Of the entries below, restate word for word only the section that runs from the line with "394Q232 385 222" to the line with "294 51Q291 78", counting both ends.

Stored data entries

===

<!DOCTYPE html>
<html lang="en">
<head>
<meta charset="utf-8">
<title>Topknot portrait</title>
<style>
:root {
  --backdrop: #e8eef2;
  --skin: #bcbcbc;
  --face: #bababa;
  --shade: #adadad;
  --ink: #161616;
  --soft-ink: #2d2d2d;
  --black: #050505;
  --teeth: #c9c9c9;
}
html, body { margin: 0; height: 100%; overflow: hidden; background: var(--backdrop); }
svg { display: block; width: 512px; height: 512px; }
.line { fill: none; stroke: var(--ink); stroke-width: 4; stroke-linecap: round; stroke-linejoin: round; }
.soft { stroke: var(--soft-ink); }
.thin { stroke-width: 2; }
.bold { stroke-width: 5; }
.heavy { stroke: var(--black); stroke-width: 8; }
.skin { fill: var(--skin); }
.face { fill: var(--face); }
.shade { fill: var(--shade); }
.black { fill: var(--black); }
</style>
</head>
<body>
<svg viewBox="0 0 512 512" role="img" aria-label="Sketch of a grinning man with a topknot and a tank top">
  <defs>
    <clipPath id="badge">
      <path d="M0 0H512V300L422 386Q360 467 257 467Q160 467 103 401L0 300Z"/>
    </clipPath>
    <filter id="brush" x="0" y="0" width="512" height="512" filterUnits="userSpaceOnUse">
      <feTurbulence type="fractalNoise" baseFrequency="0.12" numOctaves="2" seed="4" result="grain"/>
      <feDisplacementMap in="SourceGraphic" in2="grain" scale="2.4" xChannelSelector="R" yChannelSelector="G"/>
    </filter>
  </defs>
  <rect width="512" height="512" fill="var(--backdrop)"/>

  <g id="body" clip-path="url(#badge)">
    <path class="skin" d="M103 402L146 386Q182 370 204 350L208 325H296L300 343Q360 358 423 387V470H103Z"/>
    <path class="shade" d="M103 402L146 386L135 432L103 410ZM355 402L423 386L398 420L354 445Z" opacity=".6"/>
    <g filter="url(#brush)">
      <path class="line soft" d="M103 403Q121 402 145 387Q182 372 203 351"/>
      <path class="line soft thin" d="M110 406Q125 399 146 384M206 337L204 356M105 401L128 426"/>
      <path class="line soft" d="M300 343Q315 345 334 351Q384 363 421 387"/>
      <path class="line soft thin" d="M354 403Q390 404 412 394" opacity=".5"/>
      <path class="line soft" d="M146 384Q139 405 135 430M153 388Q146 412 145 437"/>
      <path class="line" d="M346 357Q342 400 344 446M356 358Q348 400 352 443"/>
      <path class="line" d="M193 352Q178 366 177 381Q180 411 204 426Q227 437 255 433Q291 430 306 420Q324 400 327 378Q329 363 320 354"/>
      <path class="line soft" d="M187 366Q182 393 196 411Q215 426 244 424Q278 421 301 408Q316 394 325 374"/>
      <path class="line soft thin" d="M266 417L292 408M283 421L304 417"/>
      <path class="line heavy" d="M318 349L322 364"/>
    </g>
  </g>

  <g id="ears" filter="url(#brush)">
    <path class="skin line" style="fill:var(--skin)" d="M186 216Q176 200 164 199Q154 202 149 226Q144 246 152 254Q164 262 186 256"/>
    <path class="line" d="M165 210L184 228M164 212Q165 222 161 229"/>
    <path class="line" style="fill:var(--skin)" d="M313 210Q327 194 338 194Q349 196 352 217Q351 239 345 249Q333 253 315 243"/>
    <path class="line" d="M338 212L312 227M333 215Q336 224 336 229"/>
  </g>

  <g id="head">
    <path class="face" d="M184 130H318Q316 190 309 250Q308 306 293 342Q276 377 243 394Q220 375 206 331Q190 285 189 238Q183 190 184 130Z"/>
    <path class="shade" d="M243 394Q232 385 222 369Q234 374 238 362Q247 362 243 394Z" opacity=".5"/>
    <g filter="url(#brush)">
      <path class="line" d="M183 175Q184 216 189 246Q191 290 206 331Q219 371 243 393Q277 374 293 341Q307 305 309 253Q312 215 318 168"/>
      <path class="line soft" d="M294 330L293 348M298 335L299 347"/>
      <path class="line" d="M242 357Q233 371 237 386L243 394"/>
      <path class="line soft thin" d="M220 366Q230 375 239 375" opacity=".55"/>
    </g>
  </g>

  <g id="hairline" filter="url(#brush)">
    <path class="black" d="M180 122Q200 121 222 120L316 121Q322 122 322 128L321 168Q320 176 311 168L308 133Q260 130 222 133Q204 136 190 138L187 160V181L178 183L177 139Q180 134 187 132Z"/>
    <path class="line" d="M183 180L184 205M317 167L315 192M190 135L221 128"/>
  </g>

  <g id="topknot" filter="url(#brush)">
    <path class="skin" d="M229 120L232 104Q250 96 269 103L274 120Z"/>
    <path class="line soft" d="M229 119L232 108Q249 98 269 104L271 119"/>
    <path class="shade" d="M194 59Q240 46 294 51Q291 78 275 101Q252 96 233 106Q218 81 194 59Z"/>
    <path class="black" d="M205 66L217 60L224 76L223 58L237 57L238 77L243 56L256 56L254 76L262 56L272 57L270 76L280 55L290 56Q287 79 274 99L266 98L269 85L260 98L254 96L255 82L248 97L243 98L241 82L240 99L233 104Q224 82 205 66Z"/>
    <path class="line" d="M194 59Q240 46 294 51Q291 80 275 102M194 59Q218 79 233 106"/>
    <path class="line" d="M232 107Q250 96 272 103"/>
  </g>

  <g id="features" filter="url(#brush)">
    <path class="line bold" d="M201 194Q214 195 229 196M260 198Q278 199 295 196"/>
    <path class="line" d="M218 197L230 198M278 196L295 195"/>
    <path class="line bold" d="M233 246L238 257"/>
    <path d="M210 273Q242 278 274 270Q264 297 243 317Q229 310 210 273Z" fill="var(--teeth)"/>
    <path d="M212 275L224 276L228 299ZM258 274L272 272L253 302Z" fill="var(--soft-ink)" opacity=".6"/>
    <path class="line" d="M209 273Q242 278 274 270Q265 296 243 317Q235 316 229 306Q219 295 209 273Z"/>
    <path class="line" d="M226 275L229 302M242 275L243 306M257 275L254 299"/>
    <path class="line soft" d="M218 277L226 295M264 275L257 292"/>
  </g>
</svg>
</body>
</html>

===

ANSWER TO THIS EXERCISE:
    <path class="shade" d="M243 394Q232 385 222 369Q234 374 238 362Q247 362 243 394Z" opacity=".5"/>
    <g filter="url(#brush)">
      <path class="line" d="M183 175Q184 216 189 246Q191 290 206 331Q219 371 243 393Q277 374 293 341Q307 305 309 253Q312 215 318 168"/>
      <path class="line soft" d="M294 330L293 348M298 335L299 347"/>
      <path class="line" d="M242 357Q233 371 237 386L243 394"/>
      <path class="line soft thin" d="M220 366Q230 375 239 375" opacity=".55"/>
    </g>
  </g>

  <g id="hairline" filter="url(#brush)">
    <path class="black" d="M180 122Q200 121 222 120L316 121Q322 122 322 128L321 168Q320 176 311 168L308 133Q260 130 222 133Q204 136 190 138L187 160V181L178 183L177 139Q180 134 187 132Z"/>
    <path class="line" d="M183 180L184 205M317 167L315 192M190 135L221 128"/>
  </g>

  <g id="topknot" filter="url(#brush)">
    <path class="skin" d="M229 120L232 104Q250 96 269 103L274 120Z"/>
    <path class="line soft" d="M229 119L232 108Q249 98 269 104L271 119"/>
    <path class="shade" d="M194 59Q240 46 294 51Q291 78 275 101Q252 96 233 106Q218 81 194 59Z"/>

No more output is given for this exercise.